I turned 41 in November of 2011. Like a responsible woman, I had my first “baseline” mammogram and a yearly physical in January. A week later, I got a letter in the mail, asking me to come back for a closer look at a “probably benign” finding. My wise inner voice whispered “It’s OK. It’s cancer, but don’t be afraid.”
After a second mammogram and a biopsy later, I wasn’t surprised when my results came back tied with a big pink ribbon. The official diagnosis was coextensive DCIS. Although I had other options, I just didn’t want to mess around. My grandmother had fought two battles. One at 43 and one at 53. She won both times, but lost both breasts, and because of her, I knew that my breasts did not define me, or my femininity.
On April 23rd I had a bilateral mastectomy with immediate DIEP reconstruction. I was wheeled into surgery with cancer, and wheeled out cancer-free. The recovery has had it’s setbacks (a MRSA infection in my abdomen) but with some kick-butt antibiotics I am on the mend. And my tummy and boobs, although scarred, look amazing. So much so, that at times I almost feel guilty for calling myself a survivor. But I do, because I am.

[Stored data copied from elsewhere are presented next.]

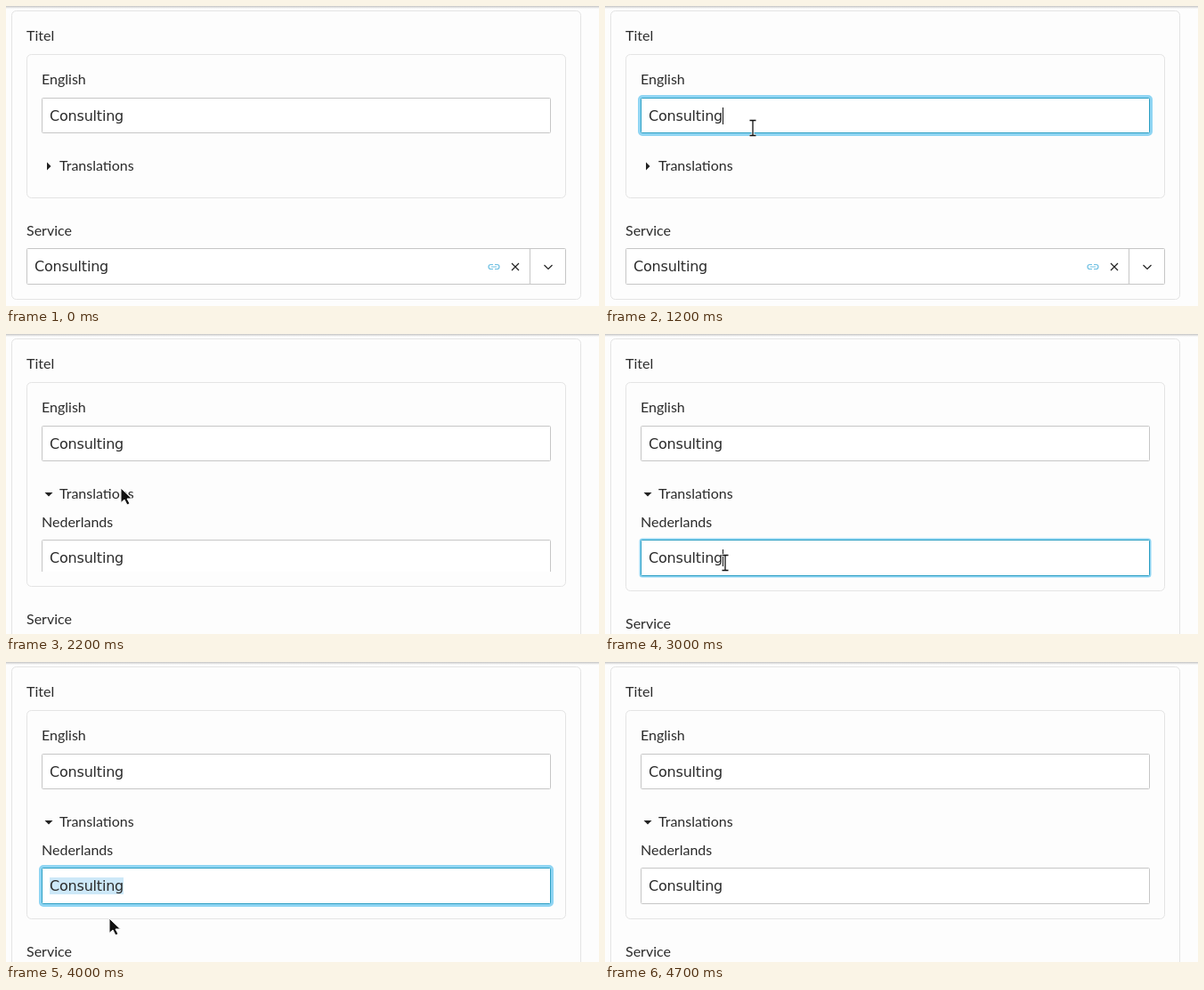
Write an HTML page that moves like this. It is 666 by 337 pixels and loops after 5.3 s.

```html
<!DOCTYPE html>
<html lang="en">
<head>
<meta charset="utf-8">
<title>Translated title field</title>
<style>
  html, body { margin: 0; width: 100%; height: 100%; overflow: hidden; background: #fdfdfd; }
  svg { display: block; width: 666px; height: 337px; }
  text { font: 16px Lato, "Open Sans", sans-serif; fill: #2b2b2b; }
  .value { font-family: "DejaVu Sans", sans-serif; letter-spacing: -.2px; }
  .box { fill: #fdfdfd; stroke: #e4e4e4; }
  .field { fill: #fff; stroke: #c6c6c6; }
  .hover .field { stroke: #a3a3a3; }
  .focus .field { stroke: #2d9fc3; }
  .ring { fill: none; stroke: #8fd5f3; }
  .icon { fill: none; stroke: #222; stroke-width: 1.2; }
  .sel { fill: #cde8f8; }
</style>
</head>
<body>
<svg viewBox="0 0 666 337">
  <defs>
    <linearGradient id="shade" x2="0" y2="1">
      <stop stop-color="#c4c4c4"/><stop offset="1" stop-color="#fdfdfd"/>
    </linearGradient>
    <clipPath id="clip"><rect id="reveal" y="199" width="666"/></clipPath>
  </defs>
  <rect width="666" height="3" fill="url(#shade)"/>
  <rect id="card" class="box" x="6.5" y="5.5" width="639" rx="5"/>
  <rect id="panel" class="box" x="23.5" y="54.5" width="605" rx="5"/>
  <text x="23" y="39">Titel</text>
  <text x="40" y="88">English</text>
  <g id="english">
    <rect class="ring" x="40" y="103" width="572" height="40" rx="2"/>
    <rect class="field" x="40.5" y="103.5" width="571" height="39" rx="1"/>
    <text class="value" x="49" y="129">Consulting</text>
    <path class="caret" d="M132.5 114v19" stroke="#111"/>
  </g>
  <path id="marker" fill="#222"/>
  <text x="60" y="185">Translations</text>
  <g clip-path="url(#clip)">
    <text x="40" y="217">Nederlands</text>
  </g>
  <g id="dutch">
    <rect class="ring" x="40" y="231" width="572" height="41" rx="2"/>
    <g clip-path="url(#clip)">
      <rect class="field" x="40.5" y="231.5" width="571" height="40" rx="1"/>
      <rect id="sel" class="sel" y="242" height="19"/>
      <text class="value" x="49" y="257">Consulting</text>
    </g>
    <path class="caret" d="M132.5 242v19" stroke="#111"/>
  </g>
  <g id="service">
    <text x="23" y="258">Service</text>
    <rect class="field" x="23.5" y="272.5" width="605" height="40" rx="1"/>
    <path d="M588.5 273v39" stroke="#c6c6c6"/>
    <text class="value" x="32" y="298">Consulting</text>
    <path class="icon" style="stroke:#6cbfe2" d="M547 290.5h-2.5a2.5 2.5 0 0 0 0 5h2.5m2-5h2.500a2.500 2.500 0 0 1 0 5h-2.500M545 293h6"/>
    <path class="icon" d="M568 289l8 8m0-8l-8 8"/>
    <path class="icon" d="M604.500 291l4.500 4.500l4.500-4.500"/>
  </g>
  <path id="arrow" d="M0 0V16.500L4 13L7 19L10 17.500L7 12H12.500Z" fill="#111" stroke="#fff"/>
  <g id="beam" fill="none">
    <path d="M-3.500-8.500H3.500M0-8.500V8.500M-3.500 8.500H3.500" stroke="#fff" stroke-width="3"/>
    <path d="M-3.500-8.500H3.500M0-8.500V8.500M-3.500 8.500H3.500" stroke="#111" stroke-width="1.300"/>
  </g>
</svg>
<script>
const LOOP = 5300, STEP = 100;
const el = id => document.getElementById(id);
const clamp = (v, lo, hi) => Math.min(hi, Math.max(lo, v));

// Pointer path: time, x, y
const path = [
  [600, 196, 53], [700, 184, 90], [800, 173, 131], [900, 173, 131],
  [1000, 166, 137], [1300, 166, 137], [1400, 157, 141], [1500, 145, 154],
  [1600, 145, 154], [1700, 136, 165], [1800, 131, 170], [1900, 129, 173],
  [2400, 129, 173], [2800, 134, 254], [3000, 135, 257], [3100, 135, 257],
  [3600, 44, 218], [3700, 44, 218], [4000, 116, 288], [4100, 117, 294],
  [4200, 117, 294], [4600, 170, 23]
];

function pointerAt(t) {
  const i = path.findIndex(k => k[0] >= t);
  if (i < 0 || t < path[0][0]) return null;
  const b = path[i], a = path[i - 1] || b;
  const p = b === a ? 0 : (t - a[0]) / (b[0] - a[0]);
  return { x: a[1] + (b[1] - a[1]) * p, y: a[2] + (b[2] - a[2]) * p };
}

function show(node, on) {
  node.style.display = on ? "" : "none";
}

function setField(id, hover, glow, caret) {
  const g = el(id), ring = g.querySelector(".ring");
  g.setAttribute("class", glow ? "focus" : hover ? "hover" : "");
  show(ring, glow);
  ring.setAttribute("stroke-width", 6 * glow);
  show(g.querySelector(".caret"), caret);
}

function draw(t) {
  const open = t >= 1900;
  const rest = 1 - clamp((t - 1900) / 400, 0, 1);
  const grow = Math.round(73 * (1 - rest * rest));
  el("card").setAttribute("height", 324 + grow);
  el("panel").setAttribute("height", 161 + grow);
  el("reveal").setAttribute("height", grow);
  el("service").setAttribute("transform", `translate(0 ${grow})`);
  el("marker").setAttribute("d", open ? "M43.500 178h9l-4.500 4.500z" : "M46 175.500v9l4.500-4.500z");

  const p = pointerAt(t);
  const over = (top, bottom) => !!p && p.y >= top && p.y <= bottom;
  const overEnglish = over(103, 143), overDutch = open && over(231, 272);
  const dragging = t >= 3100 && t < 3800;

  const glowEnglish = t >= 1200 && t < 1900 ? 1 : t === 1900 ? .5 : 0;
  const glowDutch = t > 3000 && t < 4100 ? 1 : t === 3000 || t === 4100 ? .5 : 0;
  const selecting = t >= 3200 && t < 4100;
  setField("english", overEnglish, glowEnglish, t >= 1200 && t < 1900);
  setField("dutch", overDutch, glowDutch, t >= 3000 && t < 3200);

  const from = t > 3600 ? 49 : clamp(p ? p.x : 132, 49, 132);
  show(el("sel"), selecting);
  el("sel").setAttribute("x", from);
  el("sel").setAttribute("width", 132 - from);

  const beam = overEnglish || overDutch || dragging;
  show(el("beam"), p && beam);
  show(el("arrow"), p && !beam);
  if (p) el(beam ? "beam" : "arrow").setAttribute("transform", `translate(${p.x} ${p.y})`);
}

const start = performance.now();
function tick() {
  const t = (performance.now() - start) % LOOP;
  draw(Math.floor(t / STEP) * STEP);
  requestAnimationFrame(tick);
}
tick();
</script>
</body>
</html>
```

Anyone who has had a single cancer cell in their body and fought to destroy it is a survivor. We are all members of The Tough Girl Club. So keep fighting, my fellow warriors, and know that someday, cancer will go the way of the dinosaurs. We will only see pink ribbons in history museums. Until then, may you be wrapped in blankets of joy and peace and health.
The informational content of this article is intended to convey a personal experience and, because every person’s experience is unique, should not be relied upon as a substitute for professional healthcare advice.
This story is intended to convey a personal experience and, because every person’s experience is unique, should not be relied upon as a substitute for professional healthcare advice.